“The most plausible of several plausible theories seems to be that a rift in the Nazi lute set Hess thinking about his personal safety, and that he flew to Britain in the hope of saving his life.

“Surely the war has produced nothing more remarkable than the fact that one of our arch-enemies should regard these islands as one part of Europe in which to seek shelter. There are those, of course, who suspect a German trap but, pending further light on the mystery, it seems reasonable to accept the explanation offered by Otto Strasser, a former associate of the Nazi leaders, who is now in America – namely, that all is not well in Germany, and that in Hess’s flight we have an indication of the unrest that exits.”
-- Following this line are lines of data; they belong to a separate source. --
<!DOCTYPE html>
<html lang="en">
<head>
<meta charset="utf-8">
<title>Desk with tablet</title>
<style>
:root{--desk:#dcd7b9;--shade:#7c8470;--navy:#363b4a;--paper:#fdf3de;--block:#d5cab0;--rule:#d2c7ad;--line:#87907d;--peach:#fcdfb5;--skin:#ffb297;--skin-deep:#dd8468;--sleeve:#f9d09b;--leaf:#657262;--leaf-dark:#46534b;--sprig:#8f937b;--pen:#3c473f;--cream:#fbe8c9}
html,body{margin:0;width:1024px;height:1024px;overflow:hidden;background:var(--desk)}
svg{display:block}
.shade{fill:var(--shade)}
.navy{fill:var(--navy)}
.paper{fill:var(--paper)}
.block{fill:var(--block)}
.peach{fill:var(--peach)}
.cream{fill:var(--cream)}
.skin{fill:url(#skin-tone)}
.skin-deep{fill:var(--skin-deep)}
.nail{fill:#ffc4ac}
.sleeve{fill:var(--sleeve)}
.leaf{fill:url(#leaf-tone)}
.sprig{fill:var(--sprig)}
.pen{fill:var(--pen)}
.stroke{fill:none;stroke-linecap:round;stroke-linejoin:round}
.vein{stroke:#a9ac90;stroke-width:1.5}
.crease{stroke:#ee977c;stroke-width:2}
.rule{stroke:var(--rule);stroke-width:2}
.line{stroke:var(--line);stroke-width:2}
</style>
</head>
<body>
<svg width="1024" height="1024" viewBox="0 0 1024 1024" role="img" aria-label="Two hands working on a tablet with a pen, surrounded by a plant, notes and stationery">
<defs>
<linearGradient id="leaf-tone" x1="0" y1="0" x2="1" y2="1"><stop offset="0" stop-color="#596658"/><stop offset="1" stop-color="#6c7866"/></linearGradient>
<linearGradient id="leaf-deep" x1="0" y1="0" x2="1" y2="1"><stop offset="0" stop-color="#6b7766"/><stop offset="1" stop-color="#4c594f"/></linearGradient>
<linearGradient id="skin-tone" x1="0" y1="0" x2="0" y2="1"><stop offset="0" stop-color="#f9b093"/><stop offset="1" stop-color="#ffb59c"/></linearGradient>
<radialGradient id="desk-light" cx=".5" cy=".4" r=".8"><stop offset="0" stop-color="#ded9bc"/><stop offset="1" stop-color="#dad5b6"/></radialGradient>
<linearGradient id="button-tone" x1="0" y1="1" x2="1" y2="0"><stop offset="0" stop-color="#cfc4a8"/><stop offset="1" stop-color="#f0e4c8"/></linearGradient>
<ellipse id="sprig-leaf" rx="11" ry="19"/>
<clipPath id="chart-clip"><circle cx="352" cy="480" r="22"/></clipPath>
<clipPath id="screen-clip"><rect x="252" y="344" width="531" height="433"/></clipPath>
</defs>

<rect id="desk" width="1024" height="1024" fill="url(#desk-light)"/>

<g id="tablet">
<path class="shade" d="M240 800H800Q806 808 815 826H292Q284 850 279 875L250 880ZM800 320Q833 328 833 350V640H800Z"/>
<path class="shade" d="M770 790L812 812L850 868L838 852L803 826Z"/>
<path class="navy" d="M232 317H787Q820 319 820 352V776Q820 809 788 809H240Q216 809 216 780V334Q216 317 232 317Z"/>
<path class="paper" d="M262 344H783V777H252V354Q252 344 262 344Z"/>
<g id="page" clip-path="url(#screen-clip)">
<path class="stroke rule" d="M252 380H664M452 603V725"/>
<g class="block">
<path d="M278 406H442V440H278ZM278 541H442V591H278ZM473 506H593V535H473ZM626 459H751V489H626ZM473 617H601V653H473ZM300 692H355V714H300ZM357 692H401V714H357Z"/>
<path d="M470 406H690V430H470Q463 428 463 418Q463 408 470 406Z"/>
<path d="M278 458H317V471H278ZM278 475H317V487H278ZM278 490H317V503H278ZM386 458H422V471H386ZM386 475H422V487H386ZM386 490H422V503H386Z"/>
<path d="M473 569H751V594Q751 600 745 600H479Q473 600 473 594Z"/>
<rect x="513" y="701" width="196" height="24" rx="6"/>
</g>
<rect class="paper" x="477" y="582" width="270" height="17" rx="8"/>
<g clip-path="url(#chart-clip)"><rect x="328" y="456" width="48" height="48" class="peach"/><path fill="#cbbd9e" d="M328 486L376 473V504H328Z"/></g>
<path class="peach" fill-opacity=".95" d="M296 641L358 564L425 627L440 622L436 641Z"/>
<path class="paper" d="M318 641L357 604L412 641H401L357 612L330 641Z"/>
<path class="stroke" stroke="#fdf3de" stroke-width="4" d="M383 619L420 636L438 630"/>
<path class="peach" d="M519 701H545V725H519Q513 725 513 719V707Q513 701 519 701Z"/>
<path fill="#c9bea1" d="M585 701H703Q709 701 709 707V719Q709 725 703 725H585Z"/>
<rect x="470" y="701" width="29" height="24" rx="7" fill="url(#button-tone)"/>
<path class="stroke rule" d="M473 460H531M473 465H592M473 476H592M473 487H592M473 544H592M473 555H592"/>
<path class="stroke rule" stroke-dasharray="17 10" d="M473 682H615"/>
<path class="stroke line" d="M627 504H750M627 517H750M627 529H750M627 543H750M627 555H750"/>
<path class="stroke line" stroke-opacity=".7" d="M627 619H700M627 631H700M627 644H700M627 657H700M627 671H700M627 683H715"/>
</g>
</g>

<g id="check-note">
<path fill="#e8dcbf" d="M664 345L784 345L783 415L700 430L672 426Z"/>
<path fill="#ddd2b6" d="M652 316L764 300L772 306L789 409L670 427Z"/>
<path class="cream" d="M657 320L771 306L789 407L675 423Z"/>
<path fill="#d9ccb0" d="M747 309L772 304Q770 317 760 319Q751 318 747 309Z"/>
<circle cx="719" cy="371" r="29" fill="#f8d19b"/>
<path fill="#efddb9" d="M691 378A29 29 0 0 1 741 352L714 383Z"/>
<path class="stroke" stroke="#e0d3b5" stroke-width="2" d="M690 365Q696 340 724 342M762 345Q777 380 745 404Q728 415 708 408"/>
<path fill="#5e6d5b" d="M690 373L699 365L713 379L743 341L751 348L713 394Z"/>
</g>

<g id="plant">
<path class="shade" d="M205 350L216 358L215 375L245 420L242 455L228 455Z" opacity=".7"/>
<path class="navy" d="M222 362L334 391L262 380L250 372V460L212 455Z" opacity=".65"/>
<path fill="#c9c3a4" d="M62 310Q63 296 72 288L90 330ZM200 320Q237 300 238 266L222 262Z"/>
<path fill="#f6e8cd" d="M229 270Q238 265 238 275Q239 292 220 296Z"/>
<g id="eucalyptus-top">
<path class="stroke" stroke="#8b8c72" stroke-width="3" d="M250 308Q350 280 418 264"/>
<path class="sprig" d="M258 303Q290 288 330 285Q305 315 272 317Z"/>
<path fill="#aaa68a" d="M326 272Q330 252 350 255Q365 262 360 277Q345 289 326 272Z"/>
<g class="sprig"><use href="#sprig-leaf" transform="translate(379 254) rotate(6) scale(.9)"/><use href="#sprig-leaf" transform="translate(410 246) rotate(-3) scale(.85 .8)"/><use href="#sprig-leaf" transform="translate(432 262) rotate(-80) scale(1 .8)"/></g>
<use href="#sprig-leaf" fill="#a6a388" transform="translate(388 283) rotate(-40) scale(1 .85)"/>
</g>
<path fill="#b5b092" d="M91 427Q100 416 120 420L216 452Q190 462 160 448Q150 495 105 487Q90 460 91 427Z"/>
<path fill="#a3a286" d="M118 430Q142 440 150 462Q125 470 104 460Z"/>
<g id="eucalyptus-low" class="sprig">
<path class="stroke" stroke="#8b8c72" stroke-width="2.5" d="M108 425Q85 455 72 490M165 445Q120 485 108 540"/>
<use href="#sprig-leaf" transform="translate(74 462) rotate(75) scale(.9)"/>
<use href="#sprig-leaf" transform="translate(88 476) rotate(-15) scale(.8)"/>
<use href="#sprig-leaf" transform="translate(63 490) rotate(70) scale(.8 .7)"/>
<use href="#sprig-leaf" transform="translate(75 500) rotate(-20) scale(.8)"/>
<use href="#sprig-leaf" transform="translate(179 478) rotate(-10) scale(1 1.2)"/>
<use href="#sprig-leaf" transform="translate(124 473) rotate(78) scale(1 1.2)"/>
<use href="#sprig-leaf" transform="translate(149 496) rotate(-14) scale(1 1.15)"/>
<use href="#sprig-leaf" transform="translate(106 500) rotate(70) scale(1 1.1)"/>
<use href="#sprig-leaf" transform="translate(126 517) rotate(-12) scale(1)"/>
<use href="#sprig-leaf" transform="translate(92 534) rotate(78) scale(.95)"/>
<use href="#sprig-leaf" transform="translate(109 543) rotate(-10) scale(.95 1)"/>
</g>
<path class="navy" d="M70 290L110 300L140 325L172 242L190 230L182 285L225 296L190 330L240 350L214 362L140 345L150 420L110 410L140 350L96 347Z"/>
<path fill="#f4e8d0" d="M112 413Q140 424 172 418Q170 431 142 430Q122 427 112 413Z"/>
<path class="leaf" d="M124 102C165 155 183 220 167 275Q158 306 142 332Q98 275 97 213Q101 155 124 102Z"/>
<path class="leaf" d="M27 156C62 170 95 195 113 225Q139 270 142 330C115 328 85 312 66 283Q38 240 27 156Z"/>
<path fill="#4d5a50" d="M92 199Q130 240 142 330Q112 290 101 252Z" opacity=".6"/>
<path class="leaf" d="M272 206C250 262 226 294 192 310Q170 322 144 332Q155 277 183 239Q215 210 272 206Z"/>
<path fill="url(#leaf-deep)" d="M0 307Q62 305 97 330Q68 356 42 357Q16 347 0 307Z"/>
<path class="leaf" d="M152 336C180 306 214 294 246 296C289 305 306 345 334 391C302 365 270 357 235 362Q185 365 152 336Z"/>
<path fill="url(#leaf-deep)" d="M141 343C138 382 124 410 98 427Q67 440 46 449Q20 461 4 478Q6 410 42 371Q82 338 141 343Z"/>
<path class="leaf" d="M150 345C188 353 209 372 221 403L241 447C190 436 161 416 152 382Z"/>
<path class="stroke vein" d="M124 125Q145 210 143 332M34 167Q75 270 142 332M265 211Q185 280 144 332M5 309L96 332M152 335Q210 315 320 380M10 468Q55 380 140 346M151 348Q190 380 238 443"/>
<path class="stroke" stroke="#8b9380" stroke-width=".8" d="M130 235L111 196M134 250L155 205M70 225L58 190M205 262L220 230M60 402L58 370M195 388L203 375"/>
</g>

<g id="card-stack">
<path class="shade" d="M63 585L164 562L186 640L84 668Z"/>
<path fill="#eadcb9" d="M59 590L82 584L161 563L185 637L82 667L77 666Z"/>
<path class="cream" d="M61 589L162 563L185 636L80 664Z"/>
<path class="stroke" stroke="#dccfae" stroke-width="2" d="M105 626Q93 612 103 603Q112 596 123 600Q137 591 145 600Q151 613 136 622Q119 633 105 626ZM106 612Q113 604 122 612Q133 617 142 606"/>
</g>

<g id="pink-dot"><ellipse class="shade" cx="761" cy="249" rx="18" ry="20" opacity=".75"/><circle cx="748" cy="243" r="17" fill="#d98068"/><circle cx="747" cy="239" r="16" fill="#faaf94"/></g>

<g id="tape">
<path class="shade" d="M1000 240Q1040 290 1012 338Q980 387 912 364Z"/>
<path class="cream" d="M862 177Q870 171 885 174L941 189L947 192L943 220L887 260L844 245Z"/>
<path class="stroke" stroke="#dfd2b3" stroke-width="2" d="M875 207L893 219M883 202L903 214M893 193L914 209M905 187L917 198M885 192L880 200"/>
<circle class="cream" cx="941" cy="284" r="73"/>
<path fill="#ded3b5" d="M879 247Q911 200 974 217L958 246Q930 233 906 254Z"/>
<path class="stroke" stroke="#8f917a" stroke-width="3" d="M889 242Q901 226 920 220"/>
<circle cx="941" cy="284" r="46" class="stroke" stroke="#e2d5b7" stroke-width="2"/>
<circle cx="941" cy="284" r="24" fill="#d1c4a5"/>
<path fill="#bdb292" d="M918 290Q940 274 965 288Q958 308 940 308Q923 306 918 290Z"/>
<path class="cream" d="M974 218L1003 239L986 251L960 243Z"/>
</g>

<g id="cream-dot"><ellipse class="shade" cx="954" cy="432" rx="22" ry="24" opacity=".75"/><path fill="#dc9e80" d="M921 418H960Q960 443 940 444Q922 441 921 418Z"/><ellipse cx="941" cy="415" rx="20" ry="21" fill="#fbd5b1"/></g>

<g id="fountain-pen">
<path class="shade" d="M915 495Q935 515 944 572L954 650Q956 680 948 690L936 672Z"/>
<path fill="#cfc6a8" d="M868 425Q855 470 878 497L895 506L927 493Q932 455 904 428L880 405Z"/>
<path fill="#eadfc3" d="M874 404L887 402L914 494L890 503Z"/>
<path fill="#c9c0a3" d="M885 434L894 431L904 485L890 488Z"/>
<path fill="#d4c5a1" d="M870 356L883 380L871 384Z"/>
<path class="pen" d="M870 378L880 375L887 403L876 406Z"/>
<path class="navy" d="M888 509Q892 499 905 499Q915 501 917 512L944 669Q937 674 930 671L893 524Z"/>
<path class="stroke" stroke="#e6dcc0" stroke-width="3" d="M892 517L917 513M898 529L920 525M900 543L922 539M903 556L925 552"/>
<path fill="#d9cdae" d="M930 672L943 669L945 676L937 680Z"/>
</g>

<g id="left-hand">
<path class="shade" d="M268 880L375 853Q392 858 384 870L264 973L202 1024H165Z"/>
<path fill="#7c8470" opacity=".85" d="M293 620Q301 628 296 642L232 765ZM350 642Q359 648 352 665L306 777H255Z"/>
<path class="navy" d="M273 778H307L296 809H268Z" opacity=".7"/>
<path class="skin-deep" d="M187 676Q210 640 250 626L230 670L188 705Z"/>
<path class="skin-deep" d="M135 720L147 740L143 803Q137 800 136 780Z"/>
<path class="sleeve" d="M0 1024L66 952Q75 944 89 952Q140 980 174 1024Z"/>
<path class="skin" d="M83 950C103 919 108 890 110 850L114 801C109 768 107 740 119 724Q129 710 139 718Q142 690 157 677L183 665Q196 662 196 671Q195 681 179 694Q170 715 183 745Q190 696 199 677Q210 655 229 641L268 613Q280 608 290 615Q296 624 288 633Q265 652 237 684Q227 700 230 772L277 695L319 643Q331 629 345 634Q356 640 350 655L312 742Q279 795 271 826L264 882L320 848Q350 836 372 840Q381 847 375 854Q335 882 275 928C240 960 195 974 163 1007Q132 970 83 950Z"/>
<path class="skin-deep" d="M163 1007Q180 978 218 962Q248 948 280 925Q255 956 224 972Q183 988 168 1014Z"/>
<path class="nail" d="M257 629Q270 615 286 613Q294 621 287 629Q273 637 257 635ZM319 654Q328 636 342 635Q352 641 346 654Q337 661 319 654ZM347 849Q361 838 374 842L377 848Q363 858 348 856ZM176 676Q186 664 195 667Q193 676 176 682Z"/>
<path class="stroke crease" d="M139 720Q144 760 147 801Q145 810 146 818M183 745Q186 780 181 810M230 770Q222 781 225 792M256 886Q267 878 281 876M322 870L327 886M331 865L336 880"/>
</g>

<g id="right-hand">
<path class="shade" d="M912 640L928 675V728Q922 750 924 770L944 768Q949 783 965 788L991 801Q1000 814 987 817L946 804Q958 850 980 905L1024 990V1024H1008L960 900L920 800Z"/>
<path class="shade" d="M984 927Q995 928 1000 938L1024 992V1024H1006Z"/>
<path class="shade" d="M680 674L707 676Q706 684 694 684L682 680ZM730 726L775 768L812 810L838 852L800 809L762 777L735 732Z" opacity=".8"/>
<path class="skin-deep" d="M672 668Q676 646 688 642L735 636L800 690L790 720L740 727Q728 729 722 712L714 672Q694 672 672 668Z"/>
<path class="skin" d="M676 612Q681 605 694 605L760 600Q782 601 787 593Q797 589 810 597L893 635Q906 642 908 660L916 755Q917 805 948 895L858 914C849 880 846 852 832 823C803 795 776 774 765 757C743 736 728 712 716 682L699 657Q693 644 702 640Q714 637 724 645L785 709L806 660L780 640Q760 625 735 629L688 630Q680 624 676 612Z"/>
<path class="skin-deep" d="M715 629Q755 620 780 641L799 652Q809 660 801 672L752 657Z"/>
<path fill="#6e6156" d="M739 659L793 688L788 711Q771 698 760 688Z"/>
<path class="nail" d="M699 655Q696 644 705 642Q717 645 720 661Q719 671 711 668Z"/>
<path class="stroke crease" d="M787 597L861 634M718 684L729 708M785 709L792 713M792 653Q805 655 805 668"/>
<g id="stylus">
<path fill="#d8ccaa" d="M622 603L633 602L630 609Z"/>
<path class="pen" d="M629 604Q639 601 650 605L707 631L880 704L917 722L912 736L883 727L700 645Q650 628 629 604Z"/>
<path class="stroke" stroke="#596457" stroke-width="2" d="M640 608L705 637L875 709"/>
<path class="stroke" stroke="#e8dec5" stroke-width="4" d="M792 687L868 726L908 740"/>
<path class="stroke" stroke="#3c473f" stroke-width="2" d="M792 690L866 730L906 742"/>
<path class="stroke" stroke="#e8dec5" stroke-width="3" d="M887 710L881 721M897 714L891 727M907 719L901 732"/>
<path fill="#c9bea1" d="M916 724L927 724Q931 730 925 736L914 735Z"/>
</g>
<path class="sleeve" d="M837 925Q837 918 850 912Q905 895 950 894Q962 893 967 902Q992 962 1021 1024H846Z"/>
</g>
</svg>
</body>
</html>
Meanwhile a letter to the News Letter in the same edition reflected public suspicions of Hesse. It stated: “Hess lands in Britain, and people applaud! He may be running for his life; he may prove of value to the government; there may have been a split in the Nazi camp; but – can we afford at this critical juncture in our history to trust the word of the enemy? He is a German and, worse, a Nazi. If he has come here because of trouble within, why has he abandoned the son and wife he so much adores? In the past he has been guilty of mass murder. Is Britain to be fooled by such a band of thugs? There have been many quislings elsewhere. Suppose, for one instant, that Lord Halifax, Anthony Eden, or even Mr Churchill were to land in Germany, what would the result be?”


Later that week the News Letter reported the news that when Hess had landed in Scotland he was attempting to reach the estate of Dungavel, the seat of the Duke of Hamilton, whom he wished to meet. The place where Hess landed was 15 miles from Dungavel and he was, it was said, “obviously very anxious to meet the Duke”.

Hess had talked freely and given British authorities “highly useful information”. When he landed in Scotland he had said that he had information to give the Duke that would be “of the greatest use in overthrowing the tyranny in the Reich”.

It was also revealed that Hess had written to the Duke some months previously. The letter was handed to the authorities and no reply was sent. The Duke, once known as the “boxing marquess” was aged 38 and had always been a keen amateur sportsman who Hess had met at the Olympic Games in Berlin in 1936. The Duke, noted the News Letter, was on active service.


Meanwhile in Berlin the story was of the “considerable number of notes” that Hess had left behind him before flying to Britain.

“From these,” it was stated, “it may be deduced 
that he thought himself in a position to reach a peaceful understanding between Germany and Britain if he could succeed in bring the truth to Britain.

“The motive of his action, which was in complete misunderstanding of the actual possibilities – and in the manner in which it was carried out can only be explained by the existence of mental derangement – appears in the first instance to have been prompted by reasons of humanity, for which he was very receptive by reason of his physical ailment.

“Rudolf Hess was naturally not initiated in the plans of the high military command of the Reich, which are known only to a very small circle, but he knew enough to be convinced that the prosecution of the war by the Germans and the British to the bitter end, irrespective of what support Britain might receive, would end not only in the defeat but in the destruction of Britain.

“He knew that Britain had made false statements only about the military but also about economic conditions in Germany.”

The German statement added: “From his notes it is indisputably established that in his opinion the continuation of the war by Britain was entirely due to public opinion being misled by Churchill and his gang, who, he wrote, are alone responsible for preventing peace being established, which must mean terrible consequences for the people living on the island.

“He believed, and he himself said, that it would be possible to convince Britain of the insane of her leaders if he could succeed in enlightening other British personalities of the true position.”